Triumphs and tragedies in paradise

As a ‘veteran’ volunteer of Cousin Island turtle season, I have been able to witness some of the most incredible wildlife spectacles. For example, watching turtles as they emerge from the water to embark on their journey to lay their eggs, then later observing what seemed to me, millions of hatchlings scattered all over these stunning beaches as they instinctively make their way to the ocean. The knowledge that they too will one day return to the same beach to lay their eggs is mind blowing!

Another phenomenon that Nature Seychelles staff and volunteers working on Cousin Island Special Reserve marvel at is, of course, the wide variety of birds on the island. We continue to observe and monitor these birds even in our spare time.

As the birds here have very few predators, you are able to get very close to them, which is amazing.

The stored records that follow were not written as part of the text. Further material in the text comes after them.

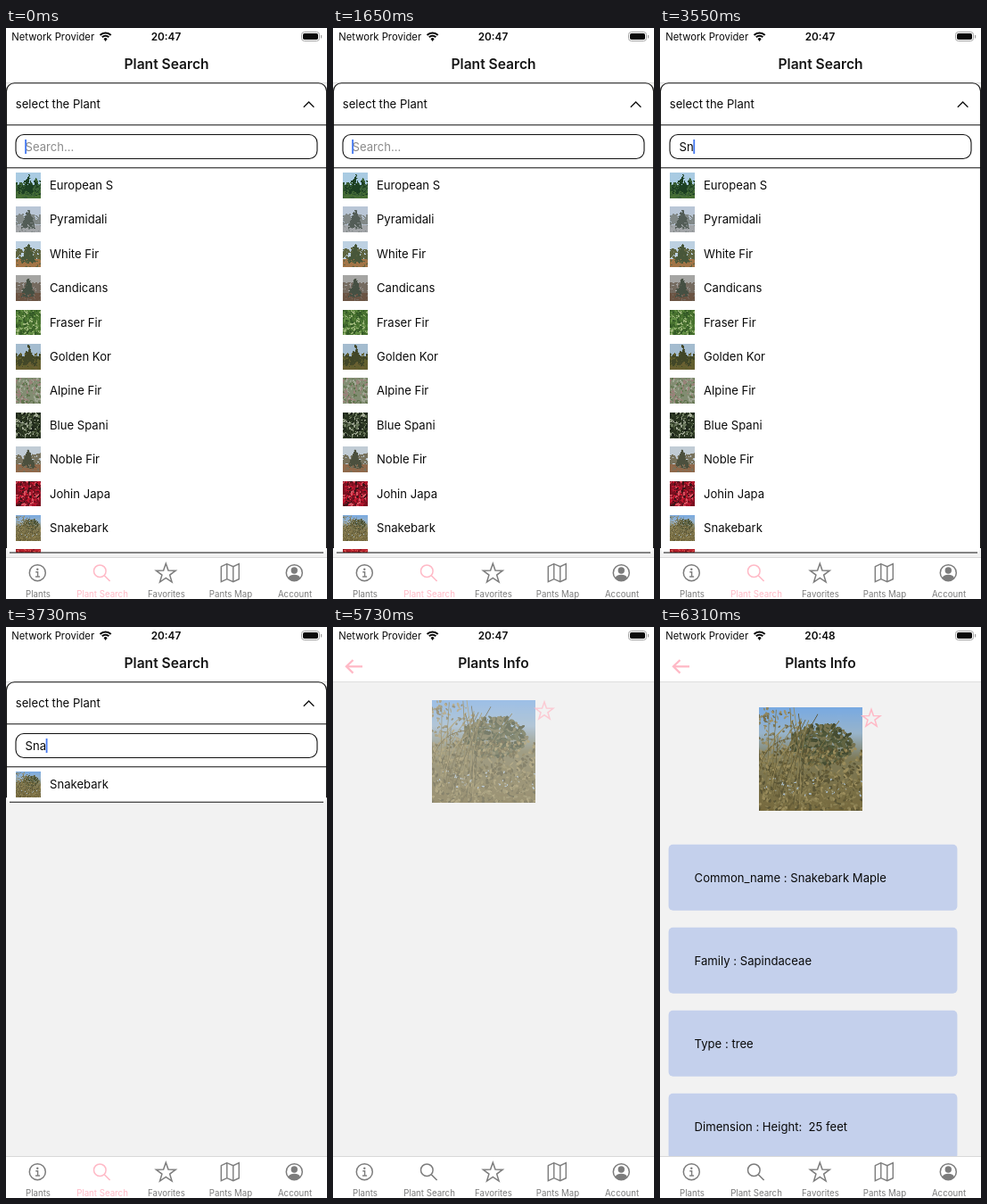
An HTML page with a canvas for the animation above (8670 ms loop, 360 px wide and 640 px high).

```html
<!DOCTYPE html>
<html lang="en">
<head>
<meta charset="utf-8">
<title>Plant Search</title>
<style>
html, body { margin: 0; width: 100%; height: 100%; overflow: hidden; background: #fff; }
canvas { display: block; width: 360px; height: 640px; }
</style>
</head>
<body>
<canvas id="stage"></canvas>
<script>
const W = 360, H = 640, LOOP = 8670;
const PINK = '#ffb9c6', GREY = '#7c7c7c', PAPER = '#f2f2f2', INK = '#0a0a0a';
const BODY = 13.1;
const canvas = document.getElementById('stage');
const dpr = window.devicePixelRatio || 1;
canvas.width = W * dpr;
canvas.height = H * dpr;
const ctx = canvas.getContext('2d');

function rect(x, y, w, h, color) {
  ctx.fillStyle = color;
  ctx.fillRect(x, y, w, h);
}

function roundRect(x, y, w, h, r) {
  ctx.beginPath();
  ctx.roundRect(x, y, w, h, r);
}

function text(str, x, y, size, color = INK, weight = 400, align = 'left') {
  ctx.font = `${weight} ${size}px Inter, Roboto, sans-serif`;
  ctx.textAlign = align;
  ctx.fillStyle = color;
  ctx.fillText(str, x, y);
}

function line(points, color, width = 1) {
  ctx.beginPath();
  points.forEach(([x, y], i) => i ? ctx.lineTo(x, y) : ctx.moveTo(x, y));
  ctx.strokeStyle = color;
  ctx.lineWidth = width;
  ctx.stroke();
}

function circle(x, y, r, color, width) {
  ctx.beginPath();
  ctx.arc(x, y, r, 0, Math.PI * 2);
  if (width) {
    ctx.strokeStyle = color;
    ctx.lineWidth = width;
    ctx.stroke();
  } else {
    ctx.fillStyle = color;
    ctx.fill();
  }
}

// Simplified plant pictures, painted once in a unit square

function random(seed) {
  return () => (seed = (seed * 16807) % 2147483647) / 2147483647;
}

// Scatters soft specks; place() returns the spot of each one
function specks(g, rnd, count, colors, size, place) {
  for (let i = 0; i < count; i++) {
    const [x, y] = place();
    g.fillStyle = colors[i % colors.length];
    g.beginPath();
    g.ellipse(x, y, size * (0.5 + rnd()), size * (0.3 + rnd() * 0.5), rnd() * 3, 0, 7);
    g.fill();
  }
}

const band = (rnd, y0, y1) => () => [rnd(), y0 + rnd() * (y1 - y0)];

const oval = (rnd, x, y, rx, ry) => () => {
  const a = rnd() * Math.PI * 2, d = Math.sqrt(rnd());
  return [x + Math.cos(a) * d * rx, y + Math.sin(a) * d * ry];
};

const cone = (rnd, x, top, bottom, half) => () => {
  const k = Math.sqrt(rnd());
  return [x + (rnd() * 2 - 1) * half * k, top + (bottom - top) * k];
};

const painters = {
  forest(g, rnd, [sky, back, tree, ground]) {
    g.fillStyle = tree;
    g.fillRect(0, 0.5, 1, 0.4);
    g.fillStyle = ground;
    g.fillRect(0, 0.82, 1, 0.18);
    for (let x = 0; x <= 1; x += 0.2) specks(g, rnd, 40, [tree, back], 0.06, cone(rnd, x, 0.2 + rnd() * 0.2, 0.85, 0.16));
    specks(g, rnd, 90, [tree], 0.05, cone(rnd, 0.52, 0.05, 0.85, 0.25));
    specks(g, rnd, 40, [ground, back], 0.05, band(rnd, 0.75, 1));
  },
  single(g, rnd, [sky, back, tree, ground]) {
    specks(g, rnd, 90, [back], 0.07, band(rnd, 0.32, 0.68));
    g.fillStyle = ground;
    g.fillRect(0, 0.7, 1, 0.3);
    specks(g, rnd, 160, [tree], 0.05, cone(rnd, 0.5, 0.1, 0.82, 0.27));
    specks(g, rnd, 30, [ground, back], 0.04, band(rnd, 0.72, 1));
  },
  leaves(g, rnd, colors) {
    specks(g, rnd, 200, colors, 0.06, band(rnd, 0, 1));
  },
  crown(g, rnd) {
    const fade = g.createLinearGradient(0, 0, 0, 1);
    fade.addColorStop(0, '#79aae2');
    fade.addColorStop(0.25, '#98b4cb');
    fade.addColorStop(0.5, '#7e7a57');
    fade.addColorStop(1, '#776a3e');
    g.fillStyle = fade;
    g.fillRect(0, 0, 1, 1);
    const tan = ['#8b8053', '#665d38', '#9b8d5d', '#5a5536', '#7b7145'];
    specks(g, rnd, 200, ['#8f8763', '#777050', '#a0936b'], 0.016, oval(rnd, 0.12, 0.28, 0.32, 0.28));
    specks(g, rnd, 420, ['#626543', '#50583a', '#777350', '#454c32'], 0.025, oval(rnd, 0.61, 0.36, 0.3, 0.2));
    specks(g, rnd, 800, tan, 0.018, band(rnd, 0.4, 1));
    specks(g, rnd, 40, ['#aabdca'], 0.01, band(rnd, 0.68, 0.86));
    g.lineWidth = 0.007;
    for (let i = 0; i < 26; i++) {
      const x = rnd() * 0.5 - 0.05, y = 0.55 + rnd() * 0.4;
      g.strokeStyle = tan[i % 5];
      g.beginPath();
      g.moveTo(x, y);
      g.quadraticCurveTo(x + 0.04, y - 0.3, x + rnd() * 0.5 - 0.1, rnd() * 0.35);
      g.stroke();
    }
  }
};

function makePhoto(kind, colors, seed) {
  const c = document.createElement('canvas');
  c.width = c.height = 232;
  const g = c.getContext('2d');
  g.scale(232, 232);
  g.fillStyle = colors[0];
  g.fillRect(0, 0, 1, 1);
  painters[kind](g, random(seed * 7919 + 11), colors);
  return c;
}

const plants = [
  ['European S', 'forest', ['#a9cbe2', '#3c6237', '#1d4023', '#476f35']],
  ['Pyramidali', 'single', ['#b9c6d6', '#818887', '#535d57', '#a2a5a8']],
  ['White Fir', 'single', ['#bdd1e2', '#5e6440', '#48573a', '#a27547']],
  ['Candicans', 'single', ['#a5a5a3', '#756b60', '#465043', '#6b5443']],
  ['Fraser Fir', 'leaves', ['#48722f', '#638f45', '#345a27', '#98b276']],
  ['Golden Kor', 'forest', ['#a4bccf', '#62602f', '#424728', '#6a6032']],
  ['Alpine Fir', 'leaves', ['#828d72', '#a0a794', '#62754f', '#9a827a']],
  ['Blue Spani', 'leaves', ['#27321f', '#1c241a', '#68765a', '#a0a893', '#39472c']],
  ['Noble Fir', 'single', ['#c1ccd5', '#77725d', '#4c503e', '#8f694b']],
  ['Johin Japa', 'leaves', ['#7c1020', '#c0172e', '#3d1418', '#a6142c', '#d8515f']],
  ['Snakebark', 'crown', ['#79aae2']],
  ['', 'leaves', ['#b5222d', '#d34a48', '#8c1822']]
].map(([name, kind, colors], i) => ({ name, photo: makePhoto(kind, colors, i + 1) }));
const maple = plants[10];

// Icons

function star(x, y, r, color, width) {
  const points = [];
  for (let i = 0; i < 10; i++) {
    const a = -Math.PI / 2 + i * Math.PI / 5, d = i % 2 ? r * 0.4 : r;
    points.push([x + Math.cos(a) * d, y + Math.sin(a) * d]);
  }
  points.push(points[0], points[1]);
  line(points, color, width);
}

const icons = {
  info(x, y, c) {
    circle(x, y, 9, c, 1.5);
    circle(x, y - 4, 1.2, c);
    line([[x - 2, y - 1], [x + 0.3, y - 1], [x + 0.3, y + 4.3]], c, 1.4);
    line([[x - 2.3, y + 4.3], [x + 2.8, y + 4.3]], c, 1.4);
  },
  search(x, y, c) {
    circle(x - 2, y - 2, 6.8, c, 1.5);
    line([[x + 3, y + 3], [x + 9.3, y + 9.3]], c, 1.6);
  },
  star(x, y, c) {
    star(x, y + 1, 11.5, c, 1.5);
  },
  map(x, y, c) {
    line([[x - 10, y - 7], [x - 3.5, y - 10], [x + 3.5, y - 7], [x + 10, y - 10],
      [x + 10, y + 7], [x + 3.5, y + 10], [x - 3.5, y + 7], [x - 10, y + 10],
      [x - 10, y - 7], [x - 3.5, y - 10]], c, 1.4);
    line([[x - 3.5, y - 10], [x - 3.5, y + 7]], c, 1.4);
    line([[x + 3.5, y - 7], [x + 3.5, y + 10]], c, 1.4);
  },
  account(x, y, c) {
    circle(x, y, 9, c, 1.5);
    circle(x, y - 2.7, 3.7, c);
    ctx.beginPath();
    ctx.ellipse(x, y + 5.5, 6.5, 3.5, 0, 0, Math.PI * 2);
    ctx.fill();
  }
};

const tabs = [['Plants', 'info'], ['Plant Search', 'search'], ['Favorites', 'star'], ['Pants Map', 'map'], ['Account', 'account']];

function tabBar(active) {
  rect(0, 593, W, 47, '#fff');
  rect(0, 593, W, 1, '#d9d9d9');
  tabs.forEach(([label, icon], i) => {
    const x = 36 + i * 72, color = i === active ? PINK : GREY;
    icons[icon](x - 0.7, 610.7, color);
    text(label, x, 637.5, 9.7, color, 400, 'center');
  });
}

function statusBar(clock) {
  text('Network Provider', 6.3, 14, 11.25);
  text(clock, 179.5, 14, 11.8, INK, 600, 'center');
  ctx.strokeStyle = INK;
  ctx.lineWidth = 2;
  for (const r of [8.6, 5.3]) {
    ctx.beginPath();
    ctx.arc(111.6, 14, r, -Math.PI * 0.75, -Math.PI * 0.25);
    ctx.stroke();
  }
  ctx.beginPath();
  ctx.moveTo(111.6, 15);
  ctx.arc(111.6, 14.2, 2.9, -Math.PI * 0.75, -Math.PI * 0.25);
  ctx.fillStyle = INK;
  ctx.fill();
  roundRect(331.5, 4.5, 20, 10, 3);
  ctx.strokeStyle = '#a2a2a2';
  ctx.lineWidth = 1;
  ctx.stroke();
  roundRect(333, 6, 17, 7, 1.8);
  ctx.fillStyle = INK;
  ctx.fill();
  rect(353, 8, 1.2, 3.4, '#a2a2a2');
}

function header(title, clock) {
  rect(0, 0, W, 61, '#fff');
  rect(0, 61, W, 1, '#dedede');
  statusBar(clock);
  text(title, 180, 46, 15.6, '#151515', 600, 'center');
}

// Search screen

const typing = [[3110, 'S'], [3550, 'Sn'], [3730, 'Sna'], [4210, 'Snak']];

function typedAt(t) {
  return typing.reduce((s, [at, value]) => t >= at ? value : s, '');
}

function caretAlpha(t) {
  if (t >= 3110) return (t >= 5050 && t < 5190) || t >= 5450 ? 0 : 1;
  const p = (t - 630 + 1005) % 1005;
  return p < 500 ? 1 : Math.abs(p - 752) / 253;
}

function searchField(t) {
  const typed = typedAt(t);
  roundRect(11, 119.5, 338, 27, 9);
  ctx.strokeStyle = '#111';
  ctx.lineWidth = 1.1;
  ctx.stroke();
  if (typed === 'Snak') rect(19, 122, 34.5, 20, '#c8daf3');
  text(typed || 'Search...', 21.5, 138, BODY, typed ? INK : '#8b8b8b');
  const x = typed ? 21.5 + ctx.measureText(typed).width : 21.5;
  ctx.globalAlpha = caretAlpha(t);
  rect(x - 0.3, 125, 1.8, 16, '#4478f0');
  ctx.globalAlpha = 1;
}

function row(plant, i) {
  const y = 162 + i * 38.4;
  ctx.drawImage(plant.photo, 10.6, y, 28.8, 28.8);
  text(plant.name, 49, y + 19, BODY);
}

function searchScreen(t) {
  const filtered = t >= 3730;
  const top = 61.7, bottom = filtered ? 196.2 : 588;
  header('Plant Search', '20:47');
  roundRect(0.5, top, 359, bottom - top, [9, 9, 6, 6]);
  ctx.fillStyle = '#fff';
  ctx.fill();

  ctx.save();
  ctx.beginPath();
  ctx.rect(0, 157, W, bottom - 157);
  ctx.clip();
  if (t >= 5190) rect(1, 157, 358, 39, '#f3f3f3');
  (filtered ? [maple] : plants).forEach(row);
  ctx.restore();

  ctx.beginPath();
  ctx.moveTo(0.5, bottom - 5);
  ctx.arcTo(0.5, top, 9.5, top, 9);
  ctx.arcTo(359.5, top, 359.5, top + 9, 9);
  ctx.lineTo(359.5, bottom - 5);
  ctx.strokeStyle = '#111';
  ctx.lineWidth = 1.1;
  ctx.stroke();
  for (const y of [108.7, 156.7]) line([[0, y], [W, y]], '#111', 1.1);
  line([[4, bottom], [356, bottom]], '#111', 1.1);

  text('select the Plant', 10.8, 90, BODY);
  line([[333.8, 88.8], [339.6, 83], [345.4, 88.8]], '#111', 1.3);
  searchField(t);
  tabBar(1);
}

// Detail screen

const facts = ['Common_name : Snakebark Maple', 'Family : Sapindaceae', 'Type : tree', 'Dimension : Height:  25 feet'];

function infoScreen(t) {
  const loaded = t >= 5830;
  const y = loaded ? 90.3 : 82;
  header('Plants Info', t >= 6310 ? '20:48' : '20:47');
  line([[33, 44.3], [15, 44.3]], PINK, 2.3);
  line([[22.5, 37], [15, 44.3], [22.5, 51.6]], PINK, 2.3);

  ctx.globalAlpha = loaded ? 1 : t >= 5730 ? 0.7 : 0.35;
  ctx.drawImage(maple.photo, 111.2, y, 115.4, 115.2);
  star(237, y + 12.5, 10.4, PINK, 1.5);
  ctx.globalAlpha = 1;

  if (loaded) facts.forEach((fact, i) => {
    const top = 243.8 + i * 93;
    roundRect(9.6, top, 323.8, 74, 5);
    ctx.fillStyle = '#c4d0ec';
    ctx.fill();
    text(fact, 38.6, top + 41.8, BODY);
  });
  tabBar(-1);
}

const start = performance.now();

function draw(now) {
  const t = Math.max(0, now - start) % LOOP;
  ctx.setTransform(dpr, 0, 0, dpr, 0, 0);
  rect(0, 0, W, H, PAPER);
  if (t < 5620) searchScreen(t);
  else infoScreen(t);
  requestAnimationFrame(draw);
}
draw(start);
</script>
</body>
</html>
```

It was a fun and unforgettable experience being here for the Hawksbill Turtle nesting season, however, returning to Cousin this season has been eye opening.

For the last few months volunteers and staff have been monitoring the breeding success of White Terns (Gygis alba ) and the White tailed Tropic Birds (Phaethon lepturus). I have been concentrating on the White Terns. To conduct the breeding success we first find 100 nesting adults with an egg and then follow their progress from hatching all the way to (hopefully) flying off to find its own food.

It has been a great opportunity for me to learn more about birds as in my previous visit here we did not study the birds in such depth but merely observed them and appreciated them. However, the volunteers presently get to examine these birds throughout their life cycle; from when the egg is laid all the way through to when they fledge.

On Cousin we normally have a success rate of about 20 percent for White Terns and around 60 percent for White Tailed Tropic Birds. The low success rate of the white terns is partly due to the natural behaviour of the bird. Terns do not build nests but simply lay their eggs on a branch cavity and eggs therefore frequently plummet to the ground in high winds or rain.

Additionally, the invasive Pisonia grandis trees are a threat to chicks as well as adult birds on Cousin. This tree is not very common on most islands in the Seychelles, except those with a lot of sea birds. The pisonia tree has very sticky seeds that are distributed by attaching to birds feathers. This causes many fatalities for seabirds including the white tern when too many seeds get stuck on their feathers; the birds are unable to fly to find food and eventually die of starvation.

This is a natural phenomenon on many tropical islands where there are seabirds. But Nature Seychelles staff and volunteers try to save as many birds as we can by removing the seeds off their feathers when we find them immobile on the ground.

Although this has resulted in high death rates for my White Terns that I have been monitoring; the population is stable and tourists and volunteers will be able to come to Cousin and see these stunning birds for many years to come. I have thoroughly enjoyed my time on Cousin and it has truly been incredible to see turtles nesting followed by hatchlings scurrying down the beach, and to follow the life cycle of White Terns. Gaining the knowledge and skills from the volunteer programme has been superb.

Kate Robinson